Information supplied:
———

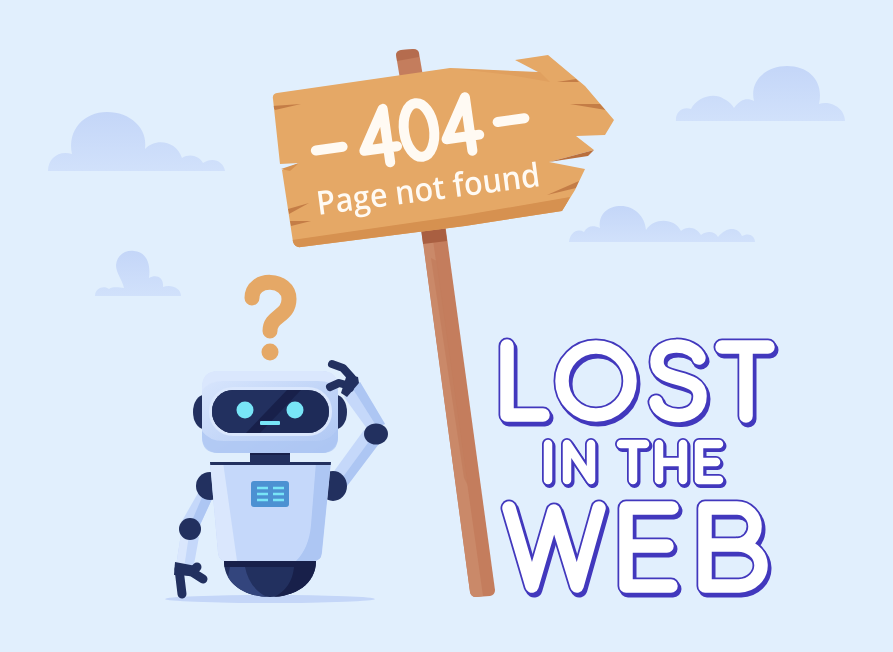
<!DOCTYPE html>
<html lang="en">
<head>
<meta charset="utf-8">
<title>404 – Page not found</title>
<style>
:root {
  --sky: #e1effd; --cloud: #c4d6f8; --cloud-light: #d1e1fb;
  --wood: #e5a866; --wood-shade: #d69150; --wood-crack: #b96f3d;
  --post: #c47d5d; --post-light: #ca8969; --post-shade: #a95f41;
  --body: #c5d8fa; --body-light: #dae7fd; --body-shade: #adc6f3;
  --navy: #22305f; --navy-dark: #18204a; --navy-light: #33457d;
  --cyan: #78e5f7; --panel: #4c91d2;
  --ink: #4238bd; --white: #fff; --cream: #fffaf3;
}
* { box-sizing: border-box; }
html, body { margin: 0; }
body { width: 893px; height: 652px; overflow: hidden; background: var(--sky); }
.error-page { position: relative; width: 893px; height: 652px; overflow: hidden; }
.scene { display: block; width: 893px; height: 652px; }
.cloud { fill: url(#cloud-fill); }
.crack { fill: var(--wood-crack); }
.sign-code { fill: none; stroke: var(--cream); stroke-width: 10; stroke-linecap: round; stroke-linejoin: round; }
.sign-message { fill: var(--cream); font: 600 33px "Open Sans", "Noto Sans", sans-serif; }
.lettering { fill: none; stroke-linecap: round; stroke-linejoin: round; }
.shadow, .outline { stroke: var(--ink); }
.face { stroke: var(--white); }
.large .shadow, .large .outline { stroke-width: 17; }
.large .face { stroke-width: 13.5; }
.small .shadow, .small .outline { stroke-width: 12; }
.small .face { stroke-width: 8.5; }
.navy { fill: var(--navy); }
.body { fill: var(--body); }
.body-light { fill: var(--body-light); }
.body-shade { fill: var(--body-shade); }
.limb { fill: none; stroke-linecap: round; stroke-linejoin: round; }
</style>
</head>
<body>
<main class="error-page">
<svg class="scene" viewBox="0 0 893 652" role="img" aria-label="Lost in the web: a puzzled robot beside a wooden signpost reading 404, page not found">
  <defs>
    <linearGradient id="cloud-fill" x1="0" y1="0" x2="0" y2="1">
      <stop offset="0" stop-color="var(--cloud)"/>
      <stop offset="1" stop-color="var(--cloud-light)"/>
    </linearGradient>
    <linearGradient id="head-fill" x1="0" y1="0" x2="1" y2="1">
      <stop offset="0" stop-color="var(--body-light)"/>
      <stop offset="1" stop-color="var(--body-shade)"/>
    </linearGradient>
    <clipPath id="torso-clip"><path d="M210 462H331L322 553Q321 561 313 561H226Q219 561 218 553Z"/></clipPath>
    <clipPath id="base-clip"><path d="M224 561H316C316 584 295 597 270 597S224 584 224 561Z"/></clipPath>
    <clipPath id="visor-clip"><rect x="212" y="390" width="117" height="43" rx="21"/></clipPath>
    <clipPath id="board-clip"><use href="#board-shape"/></clipPath>
    <path id="board-shape" d="M273 99Q272 94 277 93L450 68 538 72 515 60 548 55 585 86 614 120 605 135 576 136 594 150 549 162 585 169 575 190 562 211 465 226 301 247Q295 248 293 242L282 170 299 163 280 164Z"/>
    <g id="word-lost">
      <path d="M507 346V415H543"/>
      <circle cx="596" cy="381" r="34"/>
      <path d="M699 358C694 343 657 340 657 362C657 384 700 373 700 396C700 422 660 420 656 402"/>
      <path d="M722 347H768M746 347V416"/>
    </g>
    <g id="words-in-the">
      <path d="M548 444V480M567 480V444L591 480V444"/>
      <path d="M621 444H645M633 444V480"/>
      <path d="M659 444V480M683 444V480M659 462H683"/>
      <path d="M719 444H699V480H719M699 462H716"/>
    </g>
    <g id="word-web">
      <path d="M509 508L532 586 554 511 577 586 599 508"/>
      <path d="M672 508H626V586H671M626 546H667"/>
      <path d="M736 545H705V508H737A18 18.5 0 0 1 737 545A23 20.5 0 0 1 739 586H705V545"/>
    </g>
  </defs>

  <rect width="893" height="652" fill="var(--sky)"/>

  <g id="clouds">
    <path class="cloud" d="M48 171C48 158 59 150 72 154C67 130 84 112 107 112C130 112 148 128 145 149C155 138 176 140 182 158C190 153 199 156 203 163C213 156 224 162 225 171Z"/>
    <path class="cloud" d="M676 121C675 112 683 106 691 109C697 97 714 92 724 99C731 102 734 108 734 108C741 98 748 98 754 101C749 80 767 66 787 66C810 66 824 82 819 104C830 100 845 108 845 121Z"/>
    <path class="cloud" d="M569 242C570 233 577 228 584 232C587 226 593 225 600 228C598 214 608 206 621 206C634 206 645 216 646 230C654 217 675 218 681 231C688 225 697 228 701 235C708 230 715 232 718 237C727 226 738 227 742 236C749 232 755 236 755 242Z"/>
    <path class="cloud" d="M95 296C95 288 104 285 109 289C114 286 120 288 124 288C122 279 116 273 116 265C117 255 125 250 134 251C146 252 151 263 149 278C156 274 164 277 163 287C171 284 181 288 181 296Z"/>
  </g>

  <g id="signpost">
    <path d="M396 55Q396 51 401 50L413 49Q418 49 419 53L424 82 401 85Z" fill="var(--post)"/>
    <path d="M396 55Q396 51 401 50L413 49Q418 49 419 53V57L397 61Z" fill="var(--post-shade)" opacity=".55"/>
    <path d="M420 220L444 216 495 590Q495 595 490 596L476 597Q471 597 470 592Z" fill="var(--post)"/>
    <path d="M423 241L433 240 483 596 476 597Q471 597 470 592Z" fill="var(--post-light)"/>
    <path d="M431 258L437 261 468 486 464 478Z" fill="var(--post)" opacity=".8"/>
    <path d="M420 222L444 218 447 241 423 244Z" fill="var(--post-shade)"/>
    <use href="#board-shape" fill="var(--wood)"/>
    <g clip-path="url(#board-clip)">
      <path d="M292 240L465 215 570 197 562 214 465 229 296 250Z" fill="var(--wood-shade)"/>
      <path d="M450 68L540 72 550 82 510 75Z" fill="var(--wood-shade)" opacity=".35"/>
      <g class="crack" opacity=".75">
        <path d="M272 106L301 104 275 110Z"/>
        <path d="M288 209L309 203 289 214ZM290 221L311 221 291 226Z"/>
        <path d="M557 82L576 79 579 82ZM570 104L600 104 606 110Z"/>
        <path d="M547 195L579 181 576 188Z"/>
      </g>
    </g>
    <path class="crack" d="M549 162L594 150 588 156Z"/>
    <path d="M281 169L299 163 290 171Z" fill="var(--wood-shade)"/>
    <g class="sign-code" role="img" aria-label="404" transform="translate(419 130) rotate(-8)">
      <path d="M-33 28V-26L-57 13H-24"/>
      <ellipse rx="15" ry="27"/>
      <path d="M50 28V-26L26 13H59"/>
      <path d="M-105 6H-78M79 3H106"/>
    </g>
    <text class="sign-message" transform="translate(318 215) rotate(-7.4)" textLength="225" lengthAdjust="spacingAndGlyphs">Page not found</text>
  </g>

  <g id="question-mark">
    <path class="limb" d="M252 298C252 276 289 278 289 299C289 317 270 315 270 331" stroke="var(--wood)" stroke-width="15"/>
    <circle cx="270" cy="352" r="8.5" fill="var(--wood)"/>
  </g>

  <g id="robot">
    <ellipse cx="270" cy="599" rx="105" ry="4" fill="var(--cloud)"/>

    <g id="lowered-arm">
      <path d="M198 493L212 499 200 525 182 521Z" class="body"/>
      <path d="M203 495L212 499 200 525 191 523Z" class="body-shade"/>
      <path d="M181 534L199 537 193 570 176 566Z" class="body"/>
      <path d="M181 534L189 535 184 568 176 566Z" class="body-light"/>
      <path class="limb" d="M182 594L179 569 192 572 203 579M192 572L197 567" stroke="var(--navy)" stroke-width="9"/>
      <path d="M175 562L196 566 193 576 174 575Z" class="navy"/>
      <circle cx="190" cy="529" r="11" class="navy"/>
      <circle cx="210" cy="486" r="14" class="navy"/>
    </g>

    <g id="neck">
      <rect x="250" y="450" width="40" height="15" class="navy"/>
      <rect x="250" y="450" width="40" height="5" fill="var(--navy-dark)"/>
    </g>

    <g id="raised-upper-arm">
      <path d="M332 474L364 430 381 441 347 486Z" class="body"/>
      <path d="M340 481L373 436 381 441 347 486Z" class="body-shade"/>
      <ellipse cx="333" cy="486" rx="14" ry="15" class="navy"/>
    </g>

    <g id="base" clip-path="url(#base-clip)">
      <rect x="224" y="561" width="92" height="36" class="navy"/>
      <path d="M224 561H316V567H224Z" fill="var(--navy-dark)"/>
      <path d="M230 567H245Q249 588 267 597H224Z" fill="var(--navy-light)"/>
      <path d="M294 567H316V597H274Q292 588 294 567Z" fill="var(--navy-dark)"/>
    </g>

    <g id="torso" clip-path="url(#torso-clip)">
      <rect x="210" y="462" width="121" height="99" class="body"/>
      <path d="M210 462H223L237 561H217Z" class="body-light"/>
      <path d="M316 462H331L321 561H296Q309 548 311 525Z" class="body-shade"/>
      <path d="M210 462H331V465H210Z" class="navy"/>
    </g>
    <g id="chest-panel">
      <rect x="251" y="481" width="38" height="26" rx="3" fill="var(--panel)"/>
      <path d="M257 488H268M257 494H268M257 500H268M273 488H284M273 494H284M273 500H284" stroke="var(--cyan)" stroke-width="2.5"/>
    </g>

    <g id="head">
      <ellipse cx="204" cy="412" rx="11" ry="17" class="navy"/>
      <ellipse cx="336" cy="412" rx="11" ry="17" class="navy"/>
      <rect x="202" y="371" width="136" height="82" rx="16" fill="url(#head-fill)"/>
      <path d="M218 371H322Q338 371 338 387V389Q332 381 318 381H222Q208 381 202 391V387Q202 371 218 371Z" class="body-light"/>
      <path d="M202 431Q209 441 224 441H318Q332 440 338 428V437Q338 453 322 453H218Q202 453 202 437Z" class="body-shade" opacity=".75"/>
      <rect x="209" y="387" width="123" height="49" rx="24" class="body-light"/>
      <rect x="212" y="390" width="117" height="43" rx="21" fill="var(--navy-dark)"/>
      <g clip-path="url(#visor-clip)">
        <path d="M212 390H287L246 433H212Z" class="navy"/>
        <path d="M301 390H329V433H260Z" class="navy" opacity=".7"/>
      </g>
      <circle cx="245" cy="410" r="8.5" fill="var(--cyan)"/>
      <circle cx="295" cy="410" r="8.5" fill="var(--cyan)"/>
      <rect x="260" y="421" width="20" height="4" rx="1" fill="var(--cyan)"/>
    </g>

    <g id="raised-forearm">
      <path d="M344 397L360 382 385 424 368 430Z" class="body"/>
      <path d="M353 389L360 382 385 424 377 427Z" class="body-shade"/>
      <path class="limb" d="M350 388L352 378 343 368 332 364M350 386L339 383 330 387" stroke="var(--navy)" stroke-width="8"/>
      <path d="M341 393L347 374 358 377 359 383 347 397Z" class="navy"/>
      <ellipse cx="376" cy="434" rx="12" ry="10.5" class="navy"/>
    </g>
  </g>

  <g id="headline" class="lettering" role="img" aria-label="Lost in the web">
    <g class="large">
      <use class="shadow" href="#word-lost" x="2" y="3"/>
      <use class="outline" href="#word-lost"/>
      <use class="face" href="#word-lost"/>
    </g>
    <g class="small">
      <use class="shadow" href="#words-in-the" x="1.5" y="2"/>
      <use class="outline" href="#words-in-the"/>
      <use class="face" href="#words-in-the"/>
    </g>
    <g class="large">
      <use class="shadow" href="#word-web" x="2" y="3"/>
      <use class="outline" href="#word-web"/>
      <use class="face" href="#word-web"/>
    </g>
  </g>
</svg>
</main>
</body>
</html>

———

Brief:
Where a line in the listing above includes the string "board", copy that line.

Completed task:
    <clipPath id="board-clip"><use href="#board-shape"/></clipPath>
    <path id="board-shape" d="M273 99Q272 94 277 93L450 68 538 72 515 60 548 55 585 86 614 120 605 135 576 136 594 150 549 162 585 169 575 190 562 211 465 226 301 247Q295 248 293 242L282 170 299 163 280 164Z"/>
    <use href="#board-shape" fill="var(--wood)"/>
    <g clip-path="url(#board-clip)">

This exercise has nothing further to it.